THE Fire Brigades Union (FBU) has launched a weekly, online lottery to raise funds to support good causes in the fire service and to support the families of firefighters who are killed or seriously injured while working.
The lottery was initially set up to mark the centenary of the FBU which was started in 1918.
The first draw of the Firefighters 100 Lottery took place on 5 November and will be held every week hereafter.
Tickets are £1 each and 50p from each ticket goes towards the good causes.
There are three guaranteed cash prizes each week, with the amount of the prizes determined by how many people buy tickets.
Dave Green, a national officer for the Fire Brigade Union, says there are five areas the money raised by the lottery will go towards.
These are family support, memorials, prevention through learning from past experiences, research into predominantly mental and physical health and humanitarian assistance.
[The lottery] is set up to help commemorate the bravery and sacrifice of firefighters killed and injured in the line of duty and to establish a fund for the future benefit of firefighters, their bereaved families and the firefighting profession.”
The mother of a Manchester firefighter who was killed on the job in 2013 has endorsed the lottery.
Her son, Stephen Hunt was killed in a fire at Paul’s Hair World in July 2013. He was 38 years old.
His mother, Sue Veevers, has called for people to get behind the Firefighters 100 Lottery.
“I was so pleased to hear that the FBU have set up their own lottery to support, among other good causes, the families of fallen and injured firefighters,” she said.
Ms Veevers said her son’s death and its aftermath was “hell” for her family.
“People assume that families such as mine are looked after following such a tragedy, but it’s not always the case. A special fund to support those unlucky enough to lose a loved one is much needed and very welcome,” she said.
The FBU believes the loss of so many firefighters is due to the government’s funding cuts causing extensive job losses and a lack of adequate funding to bring in young, new recruits. Mr Green says the austerity measures put in place by the government have left firefighters feeling increasingly undervalued and vulnerable.
The Fire Brigade Union estimates the fire brigade in the U.K. has lost about 10,000 people since 2010. This is largely due to the government’s funding cuts meaning extensive job losses and lack of adequate funding to bring in young, new recruits.
Mr Green says the FBU’s view is that if politicians won’t help to support firefighters, then they have to, “step up and try to support the service where the government won’t.”
A rise in the firefighters suicide rate has been a part of the reason the FBU has pushed forward with raising money itself, in order to tackle the reasons for the crisis.
Mr Green says the austerity measures put in place by the government have left firefighters feeling increasingly undervalued and vulnerable.
“The fire service is under threat as never before, the people who work in it are under threat as never before and it has left people feeling very isolated in their profession,” he said.
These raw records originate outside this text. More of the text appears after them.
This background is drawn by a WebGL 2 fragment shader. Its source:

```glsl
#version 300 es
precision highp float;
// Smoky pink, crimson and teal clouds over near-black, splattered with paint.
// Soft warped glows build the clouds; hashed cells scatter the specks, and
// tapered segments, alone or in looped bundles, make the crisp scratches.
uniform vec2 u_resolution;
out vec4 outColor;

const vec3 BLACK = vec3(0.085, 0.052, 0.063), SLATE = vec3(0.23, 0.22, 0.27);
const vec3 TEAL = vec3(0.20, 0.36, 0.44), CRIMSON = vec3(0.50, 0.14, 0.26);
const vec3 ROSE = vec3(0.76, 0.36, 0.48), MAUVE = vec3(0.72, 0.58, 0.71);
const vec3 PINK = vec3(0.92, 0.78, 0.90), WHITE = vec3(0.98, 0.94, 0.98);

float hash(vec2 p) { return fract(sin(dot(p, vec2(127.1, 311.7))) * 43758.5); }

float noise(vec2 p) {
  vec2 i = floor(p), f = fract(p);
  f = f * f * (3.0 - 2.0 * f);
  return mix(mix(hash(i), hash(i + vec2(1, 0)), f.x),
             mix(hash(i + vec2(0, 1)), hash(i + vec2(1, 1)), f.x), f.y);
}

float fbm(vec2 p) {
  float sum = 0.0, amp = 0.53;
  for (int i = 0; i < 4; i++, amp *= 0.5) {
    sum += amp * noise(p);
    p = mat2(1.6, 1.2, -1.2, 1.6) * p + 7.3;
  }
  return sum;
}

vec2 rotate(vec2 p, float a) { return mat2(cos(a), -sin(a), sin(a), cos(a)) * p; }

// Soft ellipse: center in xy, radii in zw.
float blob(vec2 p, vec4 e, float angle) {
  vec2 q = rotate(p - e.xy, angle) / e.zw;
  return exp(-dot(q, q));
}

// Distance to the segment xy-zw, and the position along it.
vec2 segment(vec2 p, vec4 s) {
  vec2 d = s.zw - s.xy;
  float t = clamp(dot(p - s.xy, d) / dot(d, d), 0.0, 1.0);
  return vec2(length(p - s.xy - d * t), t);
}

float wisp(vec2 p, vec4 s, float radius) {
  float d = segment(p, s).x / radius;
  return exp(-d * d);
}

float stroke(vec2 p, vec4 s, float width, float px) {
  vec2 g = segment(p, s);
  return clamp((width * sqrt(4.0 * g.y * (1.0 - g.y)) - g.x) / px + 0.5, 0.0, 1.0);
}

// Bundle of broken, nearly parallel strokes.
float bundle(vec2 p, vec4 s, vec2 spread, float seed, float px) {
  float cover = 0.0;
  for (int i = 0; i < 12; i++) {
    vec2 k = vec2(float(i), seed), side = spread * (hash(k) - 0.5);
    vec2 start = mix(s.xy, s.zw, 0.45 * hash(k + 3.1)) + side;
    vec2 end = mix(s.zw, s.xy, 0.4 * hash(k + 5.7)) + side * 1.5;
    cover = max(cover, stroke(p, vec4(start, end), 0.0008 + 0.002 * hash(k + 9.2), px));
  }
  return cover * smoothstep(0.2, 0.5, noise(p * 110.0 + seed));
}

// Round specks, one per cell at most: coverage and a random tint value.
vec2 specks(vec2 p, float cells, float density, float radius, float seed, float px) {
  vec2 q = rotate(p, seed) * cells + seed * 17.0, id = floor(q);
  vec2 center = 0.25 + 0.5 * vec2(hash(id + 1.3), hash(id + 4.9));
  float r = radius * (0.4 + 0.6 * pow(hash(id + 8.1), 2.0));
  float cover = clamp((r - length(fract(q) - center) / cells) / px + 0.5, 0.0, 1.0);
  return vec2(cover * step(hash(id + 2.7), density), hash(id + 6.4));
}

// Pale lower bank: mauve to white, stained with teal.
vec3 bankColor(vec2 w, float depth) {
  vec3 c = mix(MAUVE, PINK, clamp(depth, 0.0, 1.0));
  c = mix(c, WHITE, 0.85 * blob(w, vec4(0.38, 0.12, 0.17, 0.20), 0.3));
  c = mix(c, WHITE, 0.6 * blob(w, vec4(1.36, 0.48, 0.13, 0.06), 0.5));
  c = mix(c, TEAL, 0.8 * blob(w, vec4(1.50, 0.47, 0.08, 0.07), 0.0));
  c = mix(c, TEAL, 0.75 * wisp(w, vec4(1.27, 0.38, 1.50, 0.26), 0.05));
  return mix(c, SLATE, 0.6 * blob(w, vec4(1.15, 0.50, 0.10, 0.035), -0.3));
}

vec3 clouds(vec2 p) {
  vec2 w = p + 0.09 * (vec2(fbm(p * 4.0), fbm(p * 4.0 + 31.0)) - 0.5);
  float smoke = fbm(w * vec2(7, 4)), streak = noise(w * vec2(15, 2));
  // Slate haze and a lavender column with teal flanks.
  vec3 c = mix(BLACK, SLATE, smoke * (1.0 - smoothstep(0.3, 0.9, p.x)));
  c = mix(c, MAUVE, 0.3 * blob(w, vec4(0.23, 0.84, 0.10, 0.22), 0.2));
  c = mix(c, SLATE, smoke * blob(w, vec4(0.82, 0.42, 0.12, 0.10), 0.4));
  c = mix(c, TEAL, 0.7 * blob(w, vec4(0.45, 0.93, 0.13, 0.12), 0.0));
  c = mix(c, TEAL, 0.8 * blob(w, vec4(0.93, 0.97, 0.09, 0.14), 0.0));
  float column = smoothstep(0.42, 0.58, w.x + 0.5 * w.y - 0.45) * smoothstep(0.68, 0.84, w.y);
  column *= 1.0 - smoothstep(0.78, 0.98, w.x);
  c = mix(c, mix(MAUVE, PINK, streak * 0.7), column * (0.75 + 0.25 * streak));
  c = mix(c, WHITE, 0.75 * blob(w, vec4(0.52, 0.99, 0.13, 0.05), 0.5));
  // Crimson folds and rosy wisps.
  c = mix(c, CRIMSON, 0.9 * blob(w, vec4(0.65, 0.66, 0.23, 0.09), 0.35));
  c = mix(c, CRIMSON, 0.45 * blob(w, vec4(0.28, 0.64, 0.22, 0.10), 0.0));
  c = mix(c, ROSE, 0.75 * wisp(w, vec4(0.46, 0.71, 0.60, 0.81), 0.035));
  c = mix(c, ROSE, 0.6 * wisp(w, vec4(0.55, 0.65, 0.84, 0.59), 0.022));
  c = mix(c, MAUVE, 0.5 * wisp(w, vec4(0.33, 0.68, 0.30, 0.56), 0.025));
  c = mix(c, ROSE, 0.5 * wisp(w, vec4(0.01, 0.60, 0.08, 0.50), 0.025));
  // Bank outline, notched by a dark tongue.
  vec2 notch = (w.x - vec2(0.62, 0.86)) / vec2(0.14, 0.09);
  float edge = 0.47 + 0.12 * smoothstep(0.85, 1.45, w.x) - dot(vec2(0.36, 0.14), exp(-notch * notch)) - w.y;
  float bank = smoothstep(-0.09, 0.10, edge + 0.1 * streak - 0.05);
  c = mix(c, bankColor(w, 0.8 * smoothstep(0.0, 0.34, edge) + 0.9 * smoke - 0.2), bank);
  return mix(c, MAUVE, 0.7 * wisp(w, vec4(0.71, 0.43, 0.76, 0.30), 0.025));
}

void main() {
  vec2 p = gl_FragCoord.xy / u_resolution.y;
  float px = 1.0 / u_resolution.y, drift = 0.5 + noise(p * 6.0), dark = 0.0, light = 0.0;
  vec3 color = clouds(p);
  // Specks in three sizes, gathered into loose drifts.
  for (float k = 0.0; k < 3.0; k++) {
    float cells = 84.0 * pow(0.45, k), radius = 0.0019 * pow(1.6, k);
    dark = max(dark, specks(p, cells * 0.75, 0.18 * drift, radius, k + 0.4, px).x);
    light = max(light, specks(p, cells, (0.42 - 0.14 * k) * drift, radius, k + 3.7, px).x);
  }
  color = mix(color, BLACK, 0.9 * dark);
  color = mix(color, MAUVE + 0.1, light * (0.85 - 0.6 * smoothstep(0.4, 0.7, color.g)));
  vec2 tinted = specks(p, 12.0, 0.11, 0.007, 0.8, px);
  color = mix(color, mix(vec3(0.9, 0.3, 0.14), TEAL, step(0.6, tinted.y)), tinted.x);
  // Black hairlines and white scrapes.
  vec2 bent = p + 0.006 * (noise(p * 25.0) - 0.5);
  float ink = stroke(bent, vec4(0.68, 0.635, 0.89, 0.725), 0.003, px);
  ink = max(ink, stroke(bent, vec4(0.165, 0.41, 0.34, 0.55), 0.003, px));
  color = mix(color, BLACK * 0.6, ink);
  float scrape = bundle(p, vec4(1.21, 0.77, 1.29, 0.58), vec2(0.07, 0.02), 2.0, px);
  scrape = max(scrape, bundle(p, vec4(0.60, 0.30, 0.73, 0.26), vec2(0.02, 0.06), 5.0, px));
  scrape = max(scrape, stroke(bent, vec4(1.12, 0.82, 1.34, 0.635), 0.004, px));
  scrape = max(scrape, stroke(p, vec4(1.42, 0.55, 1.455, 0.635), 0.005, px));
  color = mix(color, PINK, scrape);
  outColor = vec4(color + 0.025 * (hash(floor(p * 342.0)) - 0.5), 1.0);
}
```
In terms of helping to support firefighters with the trauma that they may see on the job, Mr Green says that counselling is offered, but more research needs to be done to help to determine the best kinds of support.
“People want to talk about it with people who can relate to it. There needs to be a bit more research and in depth thinking.”
“We hope that the lottery will be a resounding success,” he said.
Tickets for the lottery can be purchased here.
If you or someone you know is affected by this story, you call call MIND on 0300 123 3393 or The Samaritans on 116 123.